Life is hard

No matter who you are, at some point in time, things will get pointier. Illness, trauma, transition, loss can be debilitating. But unexpected awfulness can also lead to recovery and build resiliency. And often the difference between the two lies in our ability to find meaning, purpose, and connection.

Spiritual care can help with that. It’s why the State of Victoria now recognises spiritual care as an ‘allied health’ offering found to bring about better mental and physical health outcomes. Unfortunately, for people who don’t identify as religious, accessing spiritual care can be problematic.

For many, it’s because they don’t have a faith community to turn to for support. For others it’s a fear of evangelism that makes spiritual care difficult to receive. And for some, it’s caused by having experienced shame or abuse by religion.

That’s where we come in.
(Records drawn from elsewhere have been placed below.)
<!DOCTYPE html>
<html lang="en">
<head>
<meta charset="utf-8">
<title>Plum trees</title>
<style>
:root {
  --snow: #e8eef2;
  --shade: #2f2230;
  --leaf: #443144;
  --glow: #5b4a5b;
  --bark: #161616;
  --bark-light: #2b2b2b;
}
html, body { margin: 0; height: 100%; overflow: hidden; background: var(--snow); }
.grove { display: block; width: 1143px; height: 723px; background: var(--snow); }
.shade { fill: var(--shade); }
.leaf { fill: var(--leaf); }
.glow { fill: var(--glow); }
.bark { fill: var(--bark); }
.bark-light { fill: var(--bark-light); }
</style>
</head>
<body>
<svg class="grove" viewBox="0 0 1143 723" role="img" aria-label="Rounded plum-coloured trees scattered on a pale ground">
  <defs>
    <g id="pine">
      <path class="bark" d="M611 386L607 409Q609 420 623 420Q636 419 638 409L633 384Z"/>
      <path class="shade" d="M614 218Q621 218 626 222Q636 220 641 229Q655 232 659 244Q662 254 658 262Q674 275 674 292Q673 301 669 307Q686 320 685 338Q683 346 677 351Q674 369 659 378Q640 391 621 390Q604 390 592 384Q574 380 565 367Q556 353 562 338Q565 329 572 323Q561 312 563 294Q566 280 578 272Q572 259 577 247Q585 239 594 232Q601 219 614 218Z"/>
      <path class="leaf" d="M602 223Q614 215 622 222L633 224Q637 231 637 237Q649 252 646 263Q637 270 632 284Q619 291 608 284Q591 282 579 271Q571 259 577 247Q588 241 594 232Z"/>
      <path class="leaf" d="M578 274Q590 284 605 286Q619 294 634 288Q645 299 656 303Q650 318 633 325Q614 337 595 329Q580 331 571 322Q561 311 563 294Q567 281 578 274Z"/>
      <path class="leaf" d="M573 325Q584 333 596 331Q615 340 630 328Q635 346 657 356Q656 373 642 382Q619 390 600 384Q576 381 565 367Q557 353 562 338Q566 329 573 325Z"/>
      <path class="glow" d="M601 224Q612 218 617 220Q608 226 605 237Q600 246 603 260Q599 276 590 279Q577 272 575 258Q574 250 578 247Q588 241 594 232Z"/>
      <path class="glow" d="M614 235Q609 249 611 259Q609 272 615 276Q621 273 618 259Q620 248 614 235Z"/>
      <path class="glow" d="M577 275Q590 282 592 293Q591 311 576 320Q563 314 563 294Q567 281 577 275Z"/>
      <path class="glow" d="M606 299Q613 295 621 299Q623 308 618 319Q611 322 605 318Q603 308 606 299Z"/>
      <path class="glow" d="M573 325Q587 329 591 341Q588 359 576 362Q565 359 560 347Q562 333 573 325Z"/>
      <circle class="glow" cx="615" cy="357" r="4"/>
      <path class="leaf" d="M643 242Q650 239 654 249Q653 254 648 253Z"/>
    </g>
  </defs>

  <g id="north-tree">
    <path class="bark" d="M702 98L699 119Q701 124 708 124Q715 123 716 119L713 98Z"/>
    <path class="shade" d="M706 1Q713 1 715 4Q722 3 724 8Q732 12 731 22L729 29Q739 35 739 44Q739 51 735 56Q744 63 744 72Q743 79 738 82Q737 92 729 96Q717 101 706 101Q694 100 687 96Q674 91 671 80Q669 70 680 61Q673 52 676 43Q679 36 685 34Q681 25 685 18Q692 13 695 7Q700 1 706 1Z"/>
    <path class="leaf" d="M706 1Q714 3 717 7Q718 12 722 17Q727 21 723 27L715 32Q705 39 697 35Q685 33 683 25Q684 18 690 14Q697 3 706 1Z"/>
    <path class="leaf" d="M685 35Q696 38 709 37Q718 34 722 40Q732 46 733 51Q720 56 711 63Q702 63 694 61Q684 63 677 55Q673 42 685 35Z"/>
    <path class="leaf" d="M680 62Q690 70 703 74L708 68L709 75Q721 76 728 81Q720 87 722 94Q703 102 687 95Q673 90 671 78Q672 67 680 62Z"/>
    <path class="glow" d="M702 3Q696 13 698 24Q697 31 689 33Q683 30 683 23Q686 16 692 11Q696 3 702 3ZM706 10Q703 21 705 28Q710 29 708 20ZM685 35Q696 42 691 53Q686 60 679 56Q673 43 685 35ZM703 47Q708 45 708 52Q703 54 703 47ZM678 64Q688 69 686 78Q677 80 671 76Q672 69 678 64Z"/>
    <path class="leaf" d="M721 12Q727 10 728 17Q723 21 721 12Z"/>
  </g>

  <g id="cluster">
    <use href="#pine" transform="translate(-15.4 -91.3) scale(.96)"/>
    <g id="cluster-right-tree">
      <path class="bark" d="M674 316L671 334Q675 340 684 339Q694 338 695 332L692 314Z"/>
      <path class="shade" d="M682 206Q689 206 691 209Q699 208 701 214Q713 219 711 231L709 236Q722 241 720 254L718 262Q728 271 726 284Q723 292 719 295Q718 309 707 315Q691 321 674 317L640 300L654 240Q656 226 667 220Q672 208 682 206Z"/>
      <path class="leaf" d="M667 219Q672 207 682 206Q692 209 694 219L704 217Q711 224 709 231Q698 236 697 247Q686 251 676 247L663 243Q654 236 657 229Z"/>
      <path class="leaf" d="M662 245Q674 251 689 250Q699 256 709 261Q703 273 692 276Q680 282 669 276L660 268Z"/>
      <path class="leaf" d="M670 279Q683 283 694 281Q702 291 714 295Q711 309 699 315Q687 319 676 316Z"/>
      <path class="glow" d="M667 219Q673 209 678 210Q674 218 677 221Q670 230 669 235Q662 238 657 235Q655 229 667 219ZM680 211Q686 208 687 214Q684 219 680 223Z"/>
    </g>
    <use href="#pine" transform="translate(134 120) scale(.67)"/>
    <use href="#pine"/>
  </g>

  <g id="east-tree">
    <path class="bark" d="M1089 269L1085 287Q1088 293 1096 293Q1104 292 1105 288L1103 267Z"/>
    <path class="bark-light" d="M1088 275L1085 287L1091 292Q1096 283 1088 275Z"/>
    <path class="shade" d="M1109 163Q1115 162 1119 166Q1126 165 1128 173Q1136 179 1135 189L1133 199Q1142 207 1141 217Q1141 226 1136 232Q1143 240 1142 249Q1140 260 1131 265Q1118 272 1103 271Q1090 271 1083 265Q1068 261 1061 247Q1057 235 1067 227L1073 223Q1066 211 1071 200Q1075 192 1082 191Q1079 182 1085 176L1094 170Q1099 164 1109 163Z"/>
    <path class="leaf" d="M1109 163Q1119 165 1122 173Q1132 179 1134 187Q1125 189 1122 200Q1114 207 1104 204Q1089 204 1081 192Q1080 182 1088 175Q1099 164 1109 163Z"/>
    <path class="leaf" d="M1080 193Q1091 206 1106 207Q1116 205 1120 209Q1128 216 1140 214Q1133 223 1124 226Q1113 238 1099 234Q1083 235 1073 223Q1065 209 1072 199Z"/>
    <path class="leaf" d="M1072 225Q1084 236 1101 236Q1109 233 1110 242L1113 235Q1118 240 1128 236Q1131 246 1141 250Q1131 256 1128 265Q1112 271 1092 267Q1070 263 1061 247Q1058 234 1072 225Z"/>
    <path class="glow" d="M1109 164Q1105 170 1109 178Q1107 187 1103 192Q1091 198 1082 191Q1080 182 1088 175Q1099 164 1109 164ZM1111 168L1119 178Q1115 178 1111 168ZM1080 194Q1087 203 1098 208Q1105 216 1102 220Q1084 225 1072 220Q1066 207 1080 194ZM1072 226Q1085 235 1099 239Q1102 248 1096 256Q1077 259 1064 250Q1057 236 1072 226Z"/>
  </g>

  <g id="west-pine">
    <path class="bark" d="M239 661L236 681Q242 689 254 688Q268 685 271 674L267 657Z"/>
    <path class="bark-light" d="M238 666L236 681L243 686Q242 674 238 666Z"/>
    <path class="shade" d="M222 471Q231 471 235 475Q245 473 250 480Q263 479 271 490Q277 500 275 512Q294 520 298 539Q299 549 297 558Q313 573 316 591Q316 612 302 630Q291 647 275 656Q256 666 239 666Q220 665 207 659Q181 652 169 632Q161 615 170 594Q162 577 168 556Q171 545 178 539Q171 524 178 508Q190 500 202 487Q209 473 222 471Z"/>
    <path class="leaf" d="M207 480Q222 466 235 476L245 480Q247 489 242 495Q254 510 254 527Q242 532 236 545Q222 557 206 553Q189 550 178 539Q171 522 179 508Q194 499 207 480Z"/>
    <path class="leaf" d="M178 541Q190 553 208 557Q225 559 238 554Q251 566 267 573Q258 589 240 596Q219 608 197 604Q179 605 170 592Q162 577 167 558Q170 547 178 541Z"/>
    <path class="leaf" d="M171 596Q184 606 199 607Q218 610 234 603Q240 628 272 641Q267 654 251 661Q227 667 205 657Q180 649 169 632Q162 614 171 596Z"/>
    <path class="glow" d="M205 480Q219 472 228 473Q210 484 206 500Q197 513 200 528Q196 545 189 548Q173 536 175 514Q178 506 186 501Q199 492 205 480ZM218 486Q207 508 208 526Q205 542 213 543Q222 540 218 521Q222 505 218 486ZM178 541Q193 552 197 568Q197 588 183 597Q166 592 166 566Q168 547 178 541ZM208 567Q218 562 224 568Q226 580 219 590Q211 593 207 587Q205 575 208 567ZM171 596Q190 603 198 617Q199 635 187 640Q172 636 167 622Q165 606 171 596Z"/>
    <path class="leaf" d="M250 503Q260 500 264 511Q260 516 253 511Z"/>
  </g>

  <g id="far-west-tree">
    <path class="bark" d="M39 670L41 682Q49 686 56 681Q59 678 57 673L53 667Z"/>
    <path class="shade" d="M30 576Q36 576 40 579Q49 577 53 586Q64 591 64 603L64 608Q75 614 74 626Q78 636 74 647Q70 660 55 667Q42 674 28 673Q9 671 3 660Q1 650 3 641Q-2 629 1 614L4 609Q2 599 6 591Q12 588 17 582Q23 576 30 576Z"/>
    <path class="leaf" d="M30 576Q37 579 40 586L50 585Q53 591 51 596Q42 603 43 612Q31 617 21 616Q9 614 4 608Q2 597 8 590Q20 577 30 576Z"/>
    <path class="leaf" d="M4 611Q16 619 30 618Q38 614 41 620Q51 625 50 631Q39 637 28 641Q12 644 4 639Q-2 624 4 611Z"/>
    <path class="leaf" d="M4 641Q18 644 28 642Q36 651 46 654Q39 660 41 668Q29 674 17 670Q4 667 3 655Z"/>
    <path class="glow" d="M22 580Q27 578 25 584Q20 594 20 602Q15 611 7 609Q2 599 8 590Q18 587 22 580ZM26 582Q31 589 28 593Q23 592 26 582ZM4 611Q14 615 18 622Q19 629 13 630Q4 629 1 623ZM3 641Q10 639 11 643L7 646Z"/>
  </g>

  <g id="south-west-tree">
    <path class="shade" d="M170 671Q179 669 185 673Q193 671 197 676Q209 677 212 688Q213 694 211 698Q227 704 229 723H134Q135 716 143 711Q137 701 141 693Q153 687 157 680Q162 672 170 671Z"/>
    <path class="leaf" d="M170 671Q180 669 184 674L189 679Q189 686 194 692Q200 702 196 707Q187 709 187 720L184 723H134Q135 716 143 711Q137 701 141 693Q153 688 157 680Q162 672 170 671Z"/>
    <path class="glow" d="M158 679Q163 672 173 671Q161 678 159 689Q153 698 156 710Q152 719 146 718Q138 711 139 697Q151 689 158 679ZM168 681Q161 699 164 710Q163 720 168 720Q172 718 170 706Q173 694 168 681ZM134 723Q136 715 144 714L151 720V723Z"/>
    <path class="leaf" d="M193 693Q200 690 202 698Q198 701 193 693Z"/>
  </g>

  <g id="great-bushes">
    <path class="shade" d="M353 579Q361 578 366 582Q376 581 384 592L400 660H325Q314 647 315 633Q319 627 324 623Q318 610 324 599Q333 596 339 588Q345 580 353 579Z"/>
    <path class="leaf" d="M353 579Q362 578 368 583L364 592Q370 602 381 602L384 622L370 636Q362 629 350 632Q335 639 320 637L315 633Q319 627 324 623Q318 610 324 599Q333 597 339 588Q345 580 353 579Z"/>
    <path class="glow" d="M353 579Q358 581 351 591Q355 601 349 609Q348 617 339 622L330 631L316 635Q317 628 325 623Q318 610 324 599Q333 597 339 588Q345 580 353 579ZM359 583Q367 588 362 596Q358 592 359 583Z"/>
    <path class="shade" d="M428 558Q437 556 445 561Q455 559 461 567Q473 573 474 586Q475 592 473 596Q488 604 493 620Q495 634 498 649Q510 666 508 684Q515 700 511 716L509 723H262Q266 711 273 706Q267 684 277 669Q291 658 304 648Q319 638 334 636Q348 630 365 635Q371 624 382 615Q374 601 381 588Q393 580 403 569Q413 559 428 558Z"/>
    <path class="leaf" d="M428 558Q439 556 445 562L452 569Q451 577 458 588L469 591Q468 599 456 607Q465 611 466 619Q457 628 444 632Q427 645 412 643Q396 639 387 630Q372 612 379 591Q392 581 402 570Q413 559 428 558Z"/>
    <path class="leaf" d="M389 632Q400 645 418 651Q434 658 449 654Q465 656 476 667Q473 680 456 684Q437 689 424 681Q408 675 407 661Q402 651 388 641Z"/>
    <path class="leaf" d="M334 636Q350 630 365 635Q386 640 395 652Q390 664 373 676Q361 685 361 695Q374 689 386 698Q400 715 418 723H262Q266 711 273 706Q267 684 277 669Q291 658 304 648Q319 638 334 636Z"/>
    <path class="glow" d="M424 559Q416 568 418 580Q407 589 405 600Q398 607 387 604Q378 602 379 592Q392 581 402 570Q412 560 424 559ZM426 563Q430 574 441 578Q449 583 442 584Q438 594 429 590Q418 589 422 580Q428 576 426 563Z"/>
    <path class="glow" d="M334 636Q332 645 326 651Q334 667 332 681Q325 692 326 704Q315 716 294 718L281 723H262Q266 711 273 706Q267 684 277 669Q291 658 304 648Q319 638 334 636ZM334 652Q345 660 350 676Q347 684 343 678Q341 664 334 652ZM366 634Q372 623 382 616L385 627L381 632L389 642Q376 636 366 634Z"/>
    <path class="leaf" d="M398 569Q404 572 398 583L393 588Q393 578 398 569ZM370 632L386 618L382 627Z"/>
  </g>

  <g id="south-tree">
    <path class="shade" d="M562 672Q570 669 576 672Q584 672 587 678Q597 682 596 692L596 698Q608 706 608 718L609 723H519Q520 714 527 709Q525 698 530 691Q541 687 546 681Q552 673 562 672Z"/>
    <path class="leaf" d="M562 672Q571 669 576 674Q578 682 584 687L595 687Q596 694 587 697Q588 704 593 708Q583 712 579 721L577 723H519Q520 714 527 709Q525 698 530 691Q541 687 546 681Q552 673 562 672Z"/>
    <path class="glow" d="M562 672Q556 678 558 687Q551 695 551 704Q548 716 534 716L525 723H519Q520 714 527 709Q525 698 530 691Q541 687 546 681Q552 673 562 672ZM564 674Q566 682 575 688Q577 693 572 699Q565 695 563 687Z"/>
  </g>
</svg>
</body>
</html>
We’re the Secular Spiritual Care Network (SSCN), an emerging community of qualified support people dedicated to companioning Australians through difficult times in a way that is religiously neutral, person-centred and evidence-based.
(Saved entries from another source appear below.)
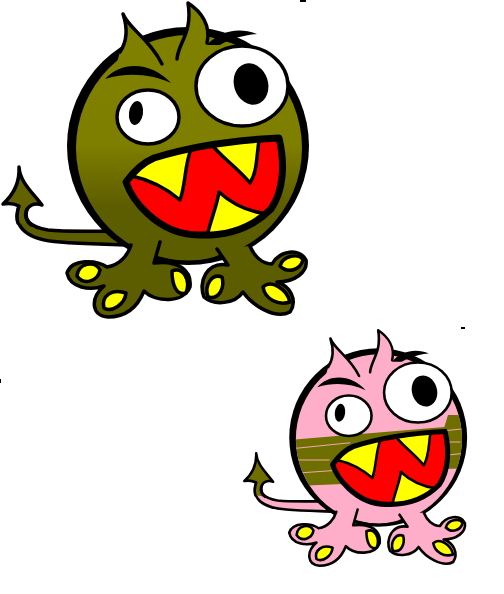
<!DOCTYPE html>
<html lang="en">
<head>
<meta charset="utf-8">
<title>Two little monsters</title>
<style>
:root {
  --paper: #ffffff;
  --ink: #000000;
  --pink: #ffaec9;
  --stripe: #6f6f00;
  --red: #ff0000;
  --yellow: #ffff00;
}
html, body { margin: 0; padding: 0; background: var(--paper); }
body { width: 504px; height: 594px; overflow: hidden; }
svg { display: block; }
.olive-monster { --skin: url(#olive-shade); --tail-tip: #626200; }
.pink-monster { --skin: var(--pink); --tail-tip: #6f6f00; }
.skin { fill: var(--skin); }
.tail-tip { fill: var(--tail-tip); }
.line { stroke: var(--ink); stroke-width: 3.5; stroke-linejoin: round; stroke-linecap: round; }
.outline { fill: none; }
.lips { fill: none; stroke: var(--ink); stroke-width: 7; stroke-linejoin: round; }
.ink { fill: var(--ink); }
.white { fill: var(--paper); }
.red { fill: var(--red); }
.yellow { fill: var(--yellow); }
.stripe { fill: var(--stripe); }
.streak { fill: none; stroke: var(--pink); stroke-width: 1.2; }
</style>
</head>
<body>
<svg width="504" height="594" viewBox="0 0 504 594" role="img" aria-label="A large olive monster and a small pink monster with wide open, grinning mouths">
  <defs>
    <linearGradient id="olive-shade" gradientUnits="userSpaceOnUse" x1="0" y1="30" x2="0" y2="317">
      <stop offset="0" stop-color="#808000"/>
      <stop offset=".4" stop-color="#7e7e00"/>
      <stop offset=".62" stop-color="#5c5c00"/>
      <stop offset="1" stop-color="#5c5c00"/>
    </linearGradient>
    <clipPath id="belly"><ellipse cx="189" cy="148" rx="113" ry="113"/></clipPath>
    <path id="mouth" d="M126 182C134 171 142 163 154 158C192 146 236 140 279 138C285 163 284 190 271 209C249 231 222 236 199 235C178 235 161 226 148 214C137 204 130 194 126 182Z"/>
    <clipPath id="mouth-inside"><use href="#mouth"/></clipPath>

    <g id="tail">
      <path class="skin line" d="M19 206C12 228 28 240 60 242C84 244 106 244 128 245L118 231C92 231 68 232 48 230C30 227 22 220 28 207Z"/>
      <path class="tail-tip" d="M19 167C20 182 32 192 42 205C36 203 31 204 27 209C24 215 26 221 31 225L18 223C16 217 19 211 19 206C13 203 8 203 3 204C13 195 20 184 19 167Z"/>
      <path class="line outline" d="M31 225C26 221 24 215 27 209C31 204 36 203 42 205C32 192 20 182 19 167C20 184 13 195 3 204C8 203 13 203 19 206C17 212 16 218 18 223"/>
    </g>

    <g id="torso">
      <ellipse class="ink" cx="188" cy="146" rx="121" ry="119"/>
      <ellipse class="skin" cx="189" cy="148" rx="113" ry="113"/>
      <path class="skin" d="M120 52C128 40 127 26 123 14C129 29 149 38 162 64L150 78 116 66Z"/>
      <path class="skin" d="M177 59C178 43 193 33 188 3C202 12 211 26 207 44L203 64Z"/>
      <path class="line outline" d="M120 52C128 40 127 26 123 14C129 29 149 38 162 64M177 59C178 43 193 33 188 3C202 12 211 26 207 43"/>
    </g>

    <g id="face">
      <path class="ink" d="M105 79C122 60 152 62 171 83C151 74 128 72 105 79Z"/>
      <path class="ink" d="M207 45C220 30 240 27 257 34C246 35 232 38 220 45Z"/>
      <ellipse class="white line" cx="148" cy="117" rx="31" ry="27"/>
      <ellipse class="ink" cx="136" cy="113" rx="7" ry="12" transform="rotate(8 136 113)"/>
      <ellipse class="white line" cx="242" cy="86" rx="46" ry="40"/>
      <ellipse class="ink" cx="251" cy="84" rx="17" ry="21" transform="rotate(-18 251 84)"/>
      <use class="red" href="#mouth"/>
      <g class="yellow line" clip-path="url(#mouth-inside)">
        <path d="M132 176C150 180 166 188 180 200C186 184 184 166 192 146L146 152Z"/>
        <path d="M210 142C218 155 236 166 250 183C258 170 256 156 260 134Z"/>
        <path d="M219 192C217 206 211 218 206 240H246L268 214C250 212 232 204 219 192Z"/>
      </g>
      <use class="lips" href="#mouth"/>
    </g>

    <g id="feet">
      <path class="skin line" d="M160 242L154 263C178 260 192 270 190 287C184 303 156 303 144 291C138 306 128 317 108 317C91 316 90 298 104 286C90 291 70 288 67 273C72 258 97 260 107 267C120 265 128 255 131 245"/>
      <path class="skin line" d="M217 249L228 265C206 261 198 283 204 297C214 306 235 304 243 292C252 305 275 320 290 312C298 300 290 286 277 282C295 282 308 272 306 260C300 248 280 250 272 264C262 264 254 256 250 246"/>
      <path class="line outline" d="M158 258C178 264 204 264 221 256"/>
      <g class="yellow line">
        <path d="M77 276C78 263 95 260 100 270C98 281 84 286 77 276Z"/>
        <path d="M104 308C101 296 112 288 126 293C125 304 112 313 104 308Z"/>
        <path d="M172 271C183 266 191 280 186 293C176 296 172 284 172 271Z"/>
        <path d="M208 297C204 285 212 273 222 277C225 288 219 300 208 297Z"/>
        <path d="M263 287C271 279 287 289 290 302C278 306 265 299 263 287Z"/>
        <path d="M280 266C283 255 299 253 303 260C300 270 288 274 280 266Z"/>
      </g>
    </g>
  </defs>

  <rect class="white" width="504" height="594"/>

  <g class="olive-monster">
    <use href="#tail"/>
    <use href="#torso"/>
    <use href="#feet"/>
    <use href="#face"/>
  </g>

  <g class="pink-monster" transform="translate(240 328) scale(.735 .75)">
    <use href="#tail" x="3"/>
    <use href="#torso"/>
    <g id="belly-stripe" clip-path="url(#belly)">
      <path class="stripe" d="M70 149L180 140 278 132 283 116H310V187L270 188 140 208 70 211Z"/>
      <path class="streak" d="M70 161L150 153M70 176H122M70 194L128 190M278 137L308 134M280 152H300M276 170L306 167"/>
    </g>
    <use href="#feet"/>
    <use href="#face"/>
  </g>

  <g id="specks" class="ink">
    <rect x="300" width="6" height="2"/>
    <rect x="461" y="327" width="4" height="2"/>
    <rect y="379" width="1" height="4"/>
  </g>
</svg>
</body>
</html>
Suffering is part of being human. Suffering alone doesn’t have to be.

The secular is a thing that makes space for beliefs as they engage with the facts of the world as we see them. It is a meeting place and as such requires people with different belief systems to engage with each other. I do not hold with the idea that secular space is an anti-religious space. In its imagination, the secular is a profoundly democratic project. A space where people with all kinds of different points of view can engage in a project of meeting that seeks to deliberately undo supremacist and dominant styles of power, and instead seeks to engage in a project that meets the world right here, right now. That requires courage and truth and belief in all kinds of things and the capacity for those beliefs to have a serious, intelligent conversation without freaking out.

Pádraig Ó Tuama, from a public lecture at Stirling Theological College

Early in my stay in the hospital I was approached by a guy who offered me his ‘time’ if I wanted to talk about my experience. He said he was there to support people who ticked the ‘no religion’ box. But what did he want? What was he selling? To my great surprise and relief, the answer was nothing. He came to me with no agenda. He listened, we shared experiences, and he provided a ‘sounding board’ for all that was swirling through my mind. What he gave me was human connection.

John Davey, former patient and Secular Spiritual Care Network, Advisory Board Member